def convert_date_time(date_time_string, date_1904 = false)       #:nodoc:
  date_time = date_time_string.sub(/^\s+/, '').sub(/\s+$/, '').sub(/Z$/, '')

  # Check for invalid date char.
  return nil if date_time =~ /[^0-9T:\-\.Z]/

  # Check for "T" after date or before time.
  return nil unless date_time =~ /\dT|T\d/

  seconds   = 0 # Time expressed as fraction of 24h hours in seconds

  # Split into date and time.
  date, time = date_time.split(/T/)

  # We allow the time portion of the input DateTime to be optional.
  if time
    # Match hh:mm:ss.sss+ where the seconds are optional
    if time =~ /^(\d\d):(\d\d)(:(\d\d(\.\d+)?))?/
      hour   = $1.to_i
      min    = $2.to_i
      sec    = $4.to_f || 0
    else
      return nil # Not a valid time format.
    end

    # Some boundary checks
    return nil if hour >= 24
    return nil if min  >= 60
    return nil if sec  >= 60

    # Excel expresses seconds as a fraction of the number in 24 hours.
    seconds = (hour * 60* 60 + min * 60 + sec) / (24.0 * 60 * 60)
  end

  # We allow the date portion of the input DateTime to be optional.
  return seconds if date == ''

  # Match date as yyyy-mm-dd.
  if date =~ /^(\d\d\d\d)-(\d\d)-(\d\d)$/
    year   = $1.to_i
    month  = $2.to_i
    day    = $3.to_i
  else
    return nil  # Not a valid date format.
  end

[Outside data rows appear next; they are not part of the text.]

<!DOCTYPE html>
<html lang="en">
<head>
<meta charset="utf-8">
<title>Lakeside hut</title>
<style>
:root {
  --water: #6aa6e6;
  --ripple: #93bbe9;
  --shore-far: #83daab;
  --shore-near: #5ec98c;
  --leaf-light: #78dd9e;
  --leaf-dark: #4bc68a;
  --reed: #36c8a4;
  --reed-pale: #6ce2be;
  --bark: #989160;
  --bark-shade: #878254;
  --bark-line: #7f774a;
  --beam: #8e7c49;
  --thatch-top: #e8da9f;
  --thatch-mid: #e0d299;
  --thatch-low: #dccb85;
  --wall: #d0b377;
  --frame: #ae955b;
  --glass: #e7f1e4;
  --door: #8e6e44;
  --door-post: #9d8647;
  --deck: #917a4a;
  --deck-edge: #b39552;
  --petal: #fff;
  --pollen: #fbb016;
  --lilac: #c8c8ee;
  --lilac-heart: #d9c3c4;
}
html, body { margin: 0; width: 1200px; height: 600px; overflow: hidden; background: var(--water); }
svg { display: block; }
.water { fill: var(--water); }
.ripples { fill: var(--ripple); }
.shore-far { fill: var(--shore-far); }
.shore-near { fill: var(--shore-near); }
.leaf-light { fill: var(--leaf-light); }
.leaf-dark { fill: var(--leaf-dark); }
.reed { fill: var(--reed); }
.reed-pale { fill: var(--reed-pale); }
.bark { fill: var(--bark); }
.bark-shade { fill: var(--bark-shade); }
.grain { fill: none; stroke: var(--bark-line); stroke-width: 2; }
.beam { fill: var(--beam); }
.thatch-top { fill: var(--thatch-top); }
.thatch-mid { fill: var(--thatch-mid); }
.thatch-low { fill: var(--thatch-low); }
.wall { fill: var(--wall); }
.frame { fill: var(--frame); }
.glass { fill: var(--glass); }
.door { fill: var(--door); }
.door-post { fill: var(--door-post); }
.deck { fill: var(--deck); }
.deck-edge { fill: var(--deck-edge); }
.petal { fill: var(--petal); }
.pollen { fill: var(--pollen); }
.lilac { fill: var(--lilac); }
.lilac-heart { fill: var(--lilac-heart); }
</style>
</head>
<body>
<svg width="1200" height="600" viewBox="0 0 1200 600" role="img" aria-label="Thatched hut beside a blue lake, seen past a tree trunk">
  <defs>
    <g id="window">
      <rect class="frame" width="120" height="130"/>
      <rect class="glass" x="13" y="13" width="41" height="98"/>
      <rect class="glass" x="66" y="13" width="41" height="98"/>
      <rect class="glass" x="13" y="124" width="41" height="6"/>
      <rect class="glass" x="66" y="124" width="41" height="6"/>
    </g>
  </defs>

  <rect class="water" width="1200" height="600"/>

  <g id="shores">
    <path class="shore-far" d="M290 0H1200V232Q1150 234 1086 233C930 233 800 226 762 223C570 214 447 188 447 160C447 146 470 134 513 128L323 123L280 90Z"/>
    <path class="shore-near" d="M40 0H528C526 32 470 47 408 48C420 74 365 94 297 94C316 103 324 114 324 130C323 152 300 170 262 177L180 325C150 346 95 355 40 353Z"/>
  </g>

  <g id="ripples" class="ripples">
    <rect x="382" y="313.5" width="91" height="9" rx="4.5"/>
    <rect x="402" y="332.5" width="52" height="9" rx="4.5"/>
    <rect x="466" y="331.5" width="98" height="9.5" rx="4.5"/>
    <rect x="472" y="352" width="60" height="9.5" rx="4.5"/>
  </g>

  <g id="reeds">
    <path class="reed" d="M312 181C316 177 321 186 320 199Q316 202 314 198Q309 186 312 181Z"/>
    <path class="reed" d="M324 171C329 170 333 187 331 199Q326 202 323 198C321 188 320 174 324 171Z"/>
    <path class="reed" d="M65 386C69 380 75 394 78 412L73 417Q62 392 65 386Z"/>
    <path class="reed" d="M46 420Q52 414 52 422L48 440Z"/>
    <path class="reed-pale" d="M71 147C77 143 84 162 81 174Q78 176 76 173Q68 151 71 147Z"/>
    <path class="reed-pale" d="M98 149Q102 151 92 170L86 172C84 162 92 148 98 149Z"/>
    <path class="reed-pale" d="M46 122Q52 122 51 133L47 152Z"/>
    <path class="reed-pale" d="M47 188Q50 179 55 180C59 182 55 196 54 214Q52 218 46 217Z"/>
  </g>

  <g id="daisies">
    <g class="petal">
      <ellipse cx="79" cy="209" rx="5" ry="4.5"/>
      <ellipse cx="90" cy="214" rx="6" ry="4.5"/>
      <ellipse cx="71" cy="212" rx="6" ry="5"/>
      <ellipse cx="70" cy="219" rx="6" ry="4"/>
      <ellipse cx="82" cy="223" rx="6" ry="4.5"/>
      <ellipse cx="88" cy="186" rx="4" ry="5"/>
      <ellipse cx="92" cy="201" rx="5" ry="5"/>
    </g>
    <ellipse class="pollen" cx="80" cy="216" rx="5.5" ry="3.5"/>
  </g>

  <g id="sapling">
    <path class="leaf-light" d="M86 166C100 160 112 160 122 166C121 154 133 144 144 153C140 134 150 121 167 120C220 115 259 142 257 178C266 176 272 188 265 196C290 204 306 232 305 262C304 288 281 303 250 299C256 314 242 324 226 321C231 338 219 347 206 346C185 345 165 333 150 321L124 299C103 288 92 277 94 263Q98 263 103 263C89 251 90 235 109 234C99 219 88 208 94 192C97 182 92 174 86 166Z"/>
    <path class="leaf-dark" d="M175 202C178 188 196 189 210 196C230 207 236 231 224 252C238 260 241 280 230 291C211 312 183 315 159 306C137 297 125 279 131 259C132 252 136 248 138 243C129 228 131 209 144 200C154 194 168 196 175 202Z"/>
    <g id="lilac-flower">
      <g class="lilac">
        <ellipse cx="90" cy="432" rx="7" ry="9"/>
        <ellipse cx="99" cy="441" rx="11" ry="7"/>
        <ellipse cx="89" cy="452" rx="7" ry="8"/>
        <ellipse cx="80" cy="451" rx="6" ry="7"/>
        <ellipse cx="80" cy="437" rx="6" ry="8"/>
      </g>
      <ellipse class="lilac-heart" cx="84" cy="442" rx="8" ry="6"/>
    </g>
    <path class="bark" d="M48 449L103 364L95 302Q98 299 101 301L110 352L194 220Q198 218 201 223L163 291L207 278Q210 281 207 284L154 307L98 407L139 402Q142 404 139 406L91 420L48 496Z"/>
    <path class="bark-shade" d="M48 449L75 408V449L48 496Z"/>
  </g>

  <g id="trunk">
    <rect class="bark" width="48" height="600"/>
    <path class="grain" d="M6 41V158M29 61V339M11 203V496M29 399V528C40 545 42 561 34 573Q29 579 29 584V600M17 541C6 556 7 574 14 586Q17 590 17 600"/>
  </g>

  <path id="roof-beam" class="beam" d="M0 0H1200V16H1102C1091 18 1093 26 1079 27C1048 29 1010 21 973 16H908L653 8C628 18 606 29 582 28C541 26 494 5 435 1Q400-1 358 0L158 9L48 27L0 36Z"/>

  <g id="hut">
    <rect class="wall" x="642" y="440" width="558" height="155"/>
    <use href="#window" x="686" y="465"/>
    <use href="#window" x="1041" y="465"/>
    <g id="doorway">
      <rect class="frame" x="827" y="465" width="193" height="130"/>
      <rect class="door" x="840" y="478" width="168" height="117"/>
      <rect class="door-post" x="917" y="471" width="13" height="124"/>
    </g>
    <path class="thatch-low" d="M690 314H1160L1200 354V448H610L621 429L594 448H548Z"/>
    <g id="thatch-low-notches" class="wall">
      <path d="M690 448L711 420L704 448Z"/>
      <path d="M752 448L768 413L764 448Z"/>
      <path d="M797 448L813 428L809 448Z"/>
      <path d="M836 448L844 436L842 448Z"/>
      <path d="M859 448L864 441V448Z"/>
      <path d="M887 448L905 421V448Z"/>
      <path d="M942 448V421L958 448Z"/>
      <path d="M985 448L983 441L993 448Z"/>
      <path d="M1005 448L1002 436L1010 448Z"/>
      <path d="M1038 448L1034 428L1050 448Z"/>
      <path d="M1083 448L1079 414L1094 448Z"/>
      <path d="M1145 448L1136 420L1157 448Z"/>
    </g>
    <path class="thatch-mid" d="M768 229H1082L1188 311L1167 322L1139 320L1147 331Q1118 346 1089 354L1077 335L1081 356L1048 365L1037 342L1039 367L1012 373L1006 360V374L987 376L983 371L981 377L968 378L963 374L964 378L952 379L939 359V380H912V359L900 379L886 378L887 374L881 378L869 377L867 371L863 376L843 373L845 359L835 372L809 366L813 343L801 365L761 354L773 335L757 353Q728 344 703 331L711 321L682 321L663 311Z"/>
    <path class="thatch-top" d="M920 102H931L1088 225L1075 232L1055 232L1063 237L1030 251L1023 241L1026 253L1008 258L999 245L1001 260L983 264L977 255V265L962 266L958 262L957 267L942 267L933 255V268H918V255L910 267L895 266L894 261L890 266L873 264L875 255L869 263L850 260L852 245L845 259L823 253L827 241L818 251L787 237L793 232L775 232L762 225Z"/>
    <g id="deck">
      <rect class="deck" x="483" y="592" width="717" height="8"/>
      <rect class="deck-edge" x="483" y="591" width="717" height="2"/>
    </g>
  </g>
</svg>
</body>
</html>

  # Set the epoch as 1900 or 1904. Defaults to 1900.
  # Special cases for Excel.
  unless date_1904
    return      seconds if date == '1899-12-31' # Excel 1900 epoch
    return      seconds if date == '1900-01-00' # Excel 1900 epoch
    return 60 + seconds if date == '1900-02-29' # Excel false leapday
  end


  # We calculate the date by calculating the number of days since the epoch
  # and adjust for the number of leap days. We calculate the number of leap
  # days by normalising the year in relation to the epoch. Thus the year 2000
  # becomes 100 for 4 and 100 year leapdays and 400 for 400 year leapdays.
  #
  epoch   = date_1904 ? 1904 : 1900
  offset  = date_1904 ?    4 :    0
  norm    = 300
  range   = year -epoch

  # Set month days and check for leap year.
  mdays   = [31, 28, 31, 30, 31, 30, 31, 31, 30, 31, 30, 31]
  leap    = 0
  leap    = 1  if year % 4 == 0 && year % 100 != 0 || year % 400 == 0
  mdays[1]   = 29 if leap != 0

  # Some boundary checks
  return nil if year  < epoch or year  > 9999
  return nil if month < 1     or month > 12
  return nil if day   < 1     or day   > mdays[month -1]

  # Accumulate the number of days since the epoch.
  days = mdays[0, month - 1].inject(day) {|result, mday| result + mday} # days from 1, Jan
  days += range *365                       # Add days for past years
  days += ((range)                /  4)    # Add leapdays
  days -= ((range + offset)       /100)    # Subtract 100 year leapdays
  days += ((range + offset + norm)/400)    # Add 400 year leapdays
  days -= leap                             # Already counted above

  # Adjust for Excel erroneously treating 1900 as a leap year.
  days += 1 if !date_1904 and days > 59

  days + seconds
end